» Exercise
Scan the records below for the word "fract" and give only the number of lines that hold it.

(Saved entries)
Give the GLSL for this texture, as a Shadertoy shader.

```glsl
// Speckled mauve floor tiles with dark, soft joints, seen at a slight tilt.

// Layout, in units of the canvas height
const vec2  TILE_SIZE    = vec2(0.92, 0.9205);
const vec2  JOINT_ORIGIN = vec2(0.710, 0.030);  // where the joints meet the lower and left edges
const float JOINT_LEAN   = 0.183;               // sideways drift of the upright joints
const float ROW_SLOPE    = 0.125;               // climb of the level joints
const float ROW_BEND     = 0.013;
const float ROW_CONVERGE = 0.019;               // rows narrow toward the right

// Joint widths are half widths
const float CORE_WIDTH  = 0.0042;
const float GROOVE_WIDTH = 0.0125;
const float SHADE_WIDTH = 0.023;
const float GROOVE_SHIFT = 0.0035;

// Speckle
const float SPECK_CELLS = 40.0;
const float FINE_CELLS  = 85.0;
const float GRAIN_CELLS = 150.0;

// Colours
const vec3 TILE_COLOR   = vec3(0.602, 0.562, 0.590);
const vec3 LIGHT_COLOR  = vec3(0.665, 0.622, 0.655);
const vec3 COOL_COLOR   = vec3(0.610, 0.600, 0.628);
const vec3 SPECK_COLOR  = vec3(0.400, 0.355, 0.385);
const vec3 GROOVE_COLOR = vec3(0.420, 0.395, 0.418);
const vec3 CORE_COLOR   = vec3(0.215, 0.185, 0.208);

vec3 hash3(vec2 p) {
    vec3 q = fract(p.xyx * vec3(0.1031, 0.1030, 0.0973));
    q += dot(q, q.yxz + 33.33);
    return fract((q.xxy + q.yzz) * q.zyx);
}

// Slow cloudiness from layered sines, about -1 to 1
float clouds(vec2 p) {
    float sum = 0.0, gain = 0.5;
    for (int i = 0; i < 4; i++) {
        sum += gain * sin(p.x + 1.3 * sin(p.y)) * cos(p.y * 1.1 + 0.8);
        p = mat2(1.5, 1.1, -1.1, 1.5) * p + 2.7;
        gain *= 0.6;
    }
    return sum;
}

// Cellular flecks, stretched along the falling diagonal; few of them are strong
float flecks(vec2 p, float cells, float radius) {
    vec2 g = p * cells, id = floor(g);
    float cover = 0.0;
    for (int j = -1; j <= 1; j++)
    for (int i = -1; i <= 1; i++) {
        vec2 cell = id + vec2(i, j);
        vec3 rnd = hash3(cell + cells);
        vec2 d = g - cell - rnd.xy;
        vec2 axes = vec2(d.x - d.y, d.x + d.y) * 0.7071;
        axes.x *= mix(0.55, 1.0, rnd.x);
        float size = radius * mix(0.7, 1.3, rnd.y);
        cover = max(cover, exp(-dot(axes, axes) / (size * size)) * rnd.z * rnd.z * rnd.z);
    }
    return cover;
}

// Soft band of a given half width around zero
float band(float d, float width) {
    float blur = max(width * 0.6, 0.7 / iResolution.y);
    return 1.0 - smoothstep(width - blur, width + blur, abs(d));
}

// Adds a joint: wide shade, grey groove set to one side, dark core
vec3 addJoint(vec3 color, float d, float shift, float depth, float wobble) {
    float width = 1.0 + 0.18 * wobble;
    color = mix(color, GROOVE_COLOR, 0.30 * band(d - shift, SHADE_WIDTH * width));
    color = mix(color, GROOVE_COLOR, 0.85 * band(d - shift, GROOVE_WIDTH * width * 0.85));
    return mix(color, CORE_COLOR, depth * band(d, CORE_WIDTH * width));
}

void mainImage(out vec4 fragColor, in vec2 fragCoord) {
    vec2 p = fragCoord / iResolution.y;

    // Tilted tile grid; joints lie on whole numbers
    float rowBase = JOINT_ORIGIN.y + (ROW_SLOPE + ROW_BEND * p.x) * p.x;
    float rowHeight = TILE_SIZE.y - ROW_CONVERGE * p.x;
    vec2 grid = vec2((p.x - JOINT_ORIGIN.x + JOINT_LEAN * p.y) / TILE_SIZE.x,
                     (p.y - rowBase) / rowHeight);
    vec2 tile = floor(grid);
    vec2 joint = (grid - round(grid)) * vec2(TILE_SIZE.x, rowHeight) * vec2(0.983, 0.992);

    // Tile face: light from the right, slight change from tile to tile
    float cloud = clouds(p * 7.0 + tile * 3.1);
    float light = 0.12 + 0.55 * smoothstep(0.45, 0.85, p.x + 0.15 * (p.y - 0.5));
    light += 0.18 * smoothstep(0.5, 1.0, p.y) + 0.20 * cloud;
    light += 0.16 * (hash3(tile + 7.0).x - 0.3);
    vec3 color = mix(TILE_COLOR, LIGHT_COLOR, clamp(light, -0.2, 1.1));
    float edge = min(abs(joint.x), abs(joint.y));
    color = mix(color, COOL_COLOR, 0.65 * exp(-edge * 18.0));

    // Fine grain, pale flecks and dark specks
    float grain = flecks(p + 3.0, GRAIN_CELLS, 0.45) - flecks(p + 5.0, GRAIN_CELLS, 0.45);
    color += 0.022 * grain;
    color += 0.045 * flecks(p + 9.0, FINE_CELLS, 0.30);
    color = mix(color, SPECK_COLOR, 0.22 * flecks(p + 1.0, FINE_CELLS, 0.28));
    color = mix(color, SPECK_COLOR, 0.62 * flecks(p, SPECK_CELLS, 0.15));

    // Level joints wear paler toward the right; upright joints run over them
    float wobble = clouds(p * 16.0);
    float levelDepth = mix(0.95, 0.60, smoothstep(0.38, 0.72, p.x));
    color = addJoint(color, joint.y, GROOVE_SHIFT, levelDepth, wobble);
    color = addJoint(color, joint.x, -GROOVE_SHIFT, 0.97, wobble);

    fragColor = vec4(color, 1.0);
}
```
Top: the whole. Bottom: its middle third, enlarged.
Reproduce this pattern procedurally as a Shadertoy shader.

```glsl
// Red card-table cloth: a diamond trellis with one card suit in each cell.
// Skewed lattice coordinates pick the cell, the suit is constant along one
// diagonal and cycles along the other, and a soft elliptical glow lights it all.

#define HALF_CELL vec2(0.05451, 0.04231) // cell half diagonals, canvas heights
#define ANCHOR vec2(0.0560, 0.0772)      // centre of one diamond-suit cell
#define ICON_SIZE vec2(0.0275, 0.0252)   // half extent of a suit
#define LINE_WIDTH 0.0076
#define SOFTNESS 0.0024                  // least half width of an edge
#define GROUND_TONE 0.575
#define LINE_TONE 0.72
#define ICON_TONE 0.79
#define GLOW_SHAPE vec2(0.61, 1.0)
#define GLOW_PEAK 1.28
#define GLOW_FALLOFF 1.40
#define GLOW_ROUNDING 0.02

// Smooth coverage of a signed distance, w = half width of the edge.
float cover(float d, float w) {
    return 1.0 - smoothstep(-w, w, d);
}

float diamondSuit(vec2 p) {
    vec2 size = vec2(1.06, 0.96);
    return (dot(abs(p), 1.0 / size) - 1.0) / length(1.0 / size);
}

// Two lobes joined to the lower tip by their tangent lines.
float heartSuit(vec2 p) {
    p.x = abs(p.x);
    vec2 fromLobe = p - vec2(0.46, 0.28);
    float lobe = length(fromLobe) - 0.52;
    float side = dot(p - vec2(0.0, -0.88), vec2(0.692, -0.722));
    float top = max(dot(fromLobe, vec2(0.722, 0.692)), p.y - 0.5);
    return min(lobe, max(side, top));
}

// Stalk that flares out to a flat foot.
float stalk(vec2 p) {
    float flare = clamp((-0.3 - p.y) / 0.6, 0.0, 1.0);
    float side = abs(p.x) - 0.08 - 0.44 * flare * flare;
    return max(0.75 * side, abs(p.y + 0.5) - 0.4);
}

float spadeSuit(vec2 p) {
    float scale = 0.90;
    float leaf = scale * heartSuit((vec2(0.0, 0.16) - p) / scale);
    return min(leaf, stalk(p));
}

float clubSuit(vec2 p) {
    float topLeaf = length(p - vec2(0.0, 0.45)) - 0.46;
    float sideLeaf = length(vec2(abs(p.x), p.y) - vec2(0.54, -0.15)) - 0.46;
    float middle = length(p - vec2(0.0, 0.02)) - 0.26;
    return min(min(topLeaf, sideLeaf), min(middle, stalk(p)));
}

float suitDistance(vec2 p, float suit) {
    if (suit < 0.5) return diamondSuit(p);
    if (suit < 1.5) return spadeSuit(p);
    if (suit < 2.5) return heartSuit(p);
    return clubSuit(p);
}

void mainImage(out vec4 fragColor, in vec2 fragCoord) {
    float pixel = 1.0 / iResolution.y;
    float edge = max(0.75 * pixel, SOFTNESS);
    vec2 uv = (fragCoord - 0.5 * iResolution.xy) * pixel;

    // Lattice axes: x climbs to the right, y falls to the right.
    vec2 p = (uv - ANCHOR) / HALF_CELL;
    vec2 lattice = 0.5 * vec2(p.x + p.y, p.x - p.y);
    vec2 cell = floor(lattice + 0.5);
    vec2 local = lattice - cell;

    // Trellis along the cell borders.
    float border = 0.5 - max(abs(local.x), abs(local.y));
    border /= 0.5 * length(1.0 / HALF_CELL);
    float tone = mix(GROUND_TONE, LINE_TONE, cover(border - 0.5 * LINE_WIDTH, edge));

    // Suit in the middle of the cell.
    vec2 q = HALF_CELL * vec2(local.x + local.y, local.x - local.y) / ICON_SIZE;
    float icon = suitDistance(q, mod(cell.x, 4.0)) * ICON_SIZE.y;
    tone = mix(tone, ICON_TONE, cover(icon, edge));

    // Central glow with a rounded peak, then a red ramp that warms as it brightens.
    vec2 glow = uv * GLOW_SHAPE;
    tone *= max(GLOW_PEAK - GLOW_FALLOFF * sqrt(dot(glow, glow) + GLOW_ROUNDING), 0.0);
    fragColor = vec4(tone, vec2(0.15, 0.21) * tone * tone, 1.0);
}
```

» Your solution
2